→ **Problem description**: Take every line containing "side" out of the records.

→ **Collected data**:

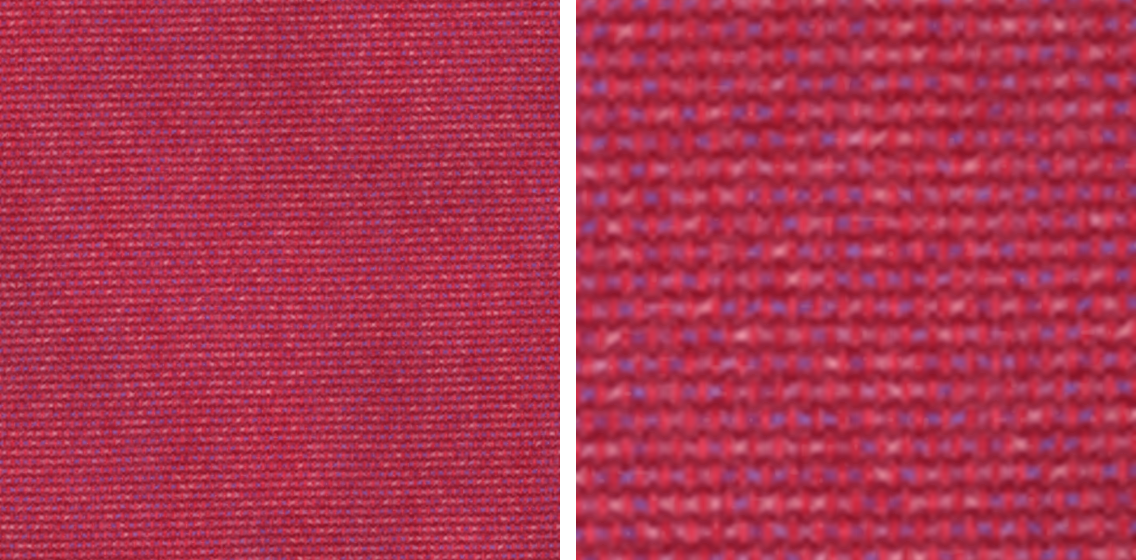
Left: the whole. Right: its middle third, enlarged.
Give the GLSL for this texture, as a WebGL 1 fragment shader.

```glsl
precision highp float;
// Red canvas cloth: fine ribs of staggered thread bumps that lean gently
// upward, with violet and pale pink warp flecks showing between the bumps.
// Cosine profiles shape the threads; hashes vary flecks, columns and fibres.

#define ROWS 60.0
#define COLS 66.0
#define TILT 0.018
#define WOBBLE 0.0008
#define SCALLOP 0.12
#define FLECK_SCALE 2.05
#define FIBRE_FREQ 240.0
#define GROOVE_RED vec3(0.585, 0.125, 0.205)
#define THREAD_RED vec3(0.81, 0.195, 0.29)
#define WARP_PLUM vec3(0.61, 0.22, 0.42)
#define FLECK_VIOLET vec3(0.55, 0.32, 0.60)
#define FLECK_PINK vec3(0.87, 0.50, 0.56)

uniform vec2 u_resolution;

const float PI = 3.1415927;
const float TAU = 6.2831853;

float hash(vec2 p) {
  vec3 q = fract(vec3(p.xyx) * 0.1031);
  q += dot(q, q.yzx + 33.33);
  return fract((q.x + q.y) * q.z);
}

float valueNoise(vec2 p) {
  vec2 cell = floor(p);
  vec2 t = fract(p);
  t = t * t * (3.0 - 2.0 * t);
  float low = mix(hash(cell), hash(cell + vec2(1.0, 0.0)), t.x);
  float high = mix(hash(cell + vec2(0.0, 1.0)), hash(cell + vec2(1.0)), t.x);
  return mix(low, high, t.y);
}

// Lean and slight waviness of the ribs and columns
vec2 bendCloth(vec2 p) {
  p.y -= TILT * p.x;
  p.y += WOBBLE * (sin(p.x * 9.0 + p.y * 4.0) + 0.5 * sin(p.x * 23.0 - p.y * 11.0));
  p.x += WOBBLE * (sin(p.y * 13.0 + 1.0) + 0.6 * sin(p.y * 31.0 + p.x * 5.0));
  return p;
}

void main() {
  vec2 uv = gl_FragCoord.xy / u_resolution;
  vec2 weave = bendCloth(uv) * vec2(COLS, ROWS) + 8.0;

  // Grooves curve around the bumps of the ribs above and below
  weave.y -= SCALLOP * cos(PI * weave.y) * cos(TAU * weave.x);
  float row = floor(weave.y);
  float stagger = mod(row, 2.0);
  float across = weave.x + 0.5 * stagger;
  float rise = fract(weave.y) - 0.5;

  // Rounded rib with a red bump in each cell and plum warp between
  float rib = 0.5 + 0.5 * cos(TAU * rise);
  float bump = 0.5 - 0.5 * cos(TAU * across);
  float bumpLift = 0.45 + 0.55 * bump + 0.3 * (hash(vec2(floor(across), row)) - 0.5);
  vec3 color = mix(GROOVE_RED, THREAD_RED, rib * bumpLift);
  color = mix(color, WARP_PLUM, 0.55 * (1.0 - bump) * (0.25 + 0.75 * rib));

  // Warp flecks between neighbouring bumps, tinted partly by column
  float index = floor(across + 0.5);
  float column = 2.0 * index - stagger;
  vec2 id = vec2(index, row);
  float lean = 0.7 * (hash(id + 29.0) - 0.4);
  float side = across - index - lean * rise + 0.14 * (hash(id + 17.0) - 0.5);
  float fleck = 1.0 - smoothstep(0.0, 1.0, FLECK_SCALE * length(vec2(side, rise)));
  float tint = 0.6 * hash(id + 41.0) + 0.4 * hash(vec2(column, 7.0));
  vec3 fleckColor = mix(FLECK_VIOLET, FLECK_PINK, smoothstep(0.38, 0.66, tint));
  float strength = 0.30 + 0.70 * hash(id + 73.0);
  color = mix(color, fleckColor, fleck * strength);

  // Fine fibres, uneven columns and broad shading
  float fibre = valueNoise(uv * FIBRE_FREQ) - 0.5;
  float lint = smoothstep(0.70, 1.0, valueNoise(uv * FIBRE_FREQ * 0.8 + 50.0));
  color += fibre * vec3(0.10, 0.11, 0.12);
  color = mix(color, FLECK_PINK, 0.28 * lint * rib);
  float streak = valueNoise(vec2(uv.x * COLS * 0.7, uv.y * 5.0)) - 0.5;
  color += streak * vec3(-0.01, 0.025, 0.04);
  color *= 1.0 + 0.08 * (valueNoise(uv * 6.0 + 9.0) - 0.5);

  gl_FragColor = vec4(clamp(color, 0.0, 1.0), 1.0);
}
```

→ **Task answer**:
  float side = across - index - lean * rise + 0.14 * (hash(id + 17.0) - 0.5);
  float fleck = 1.0 - smoothstep(0.0, 1.0, FLECK_SCALE * length(vec2(side, rise)));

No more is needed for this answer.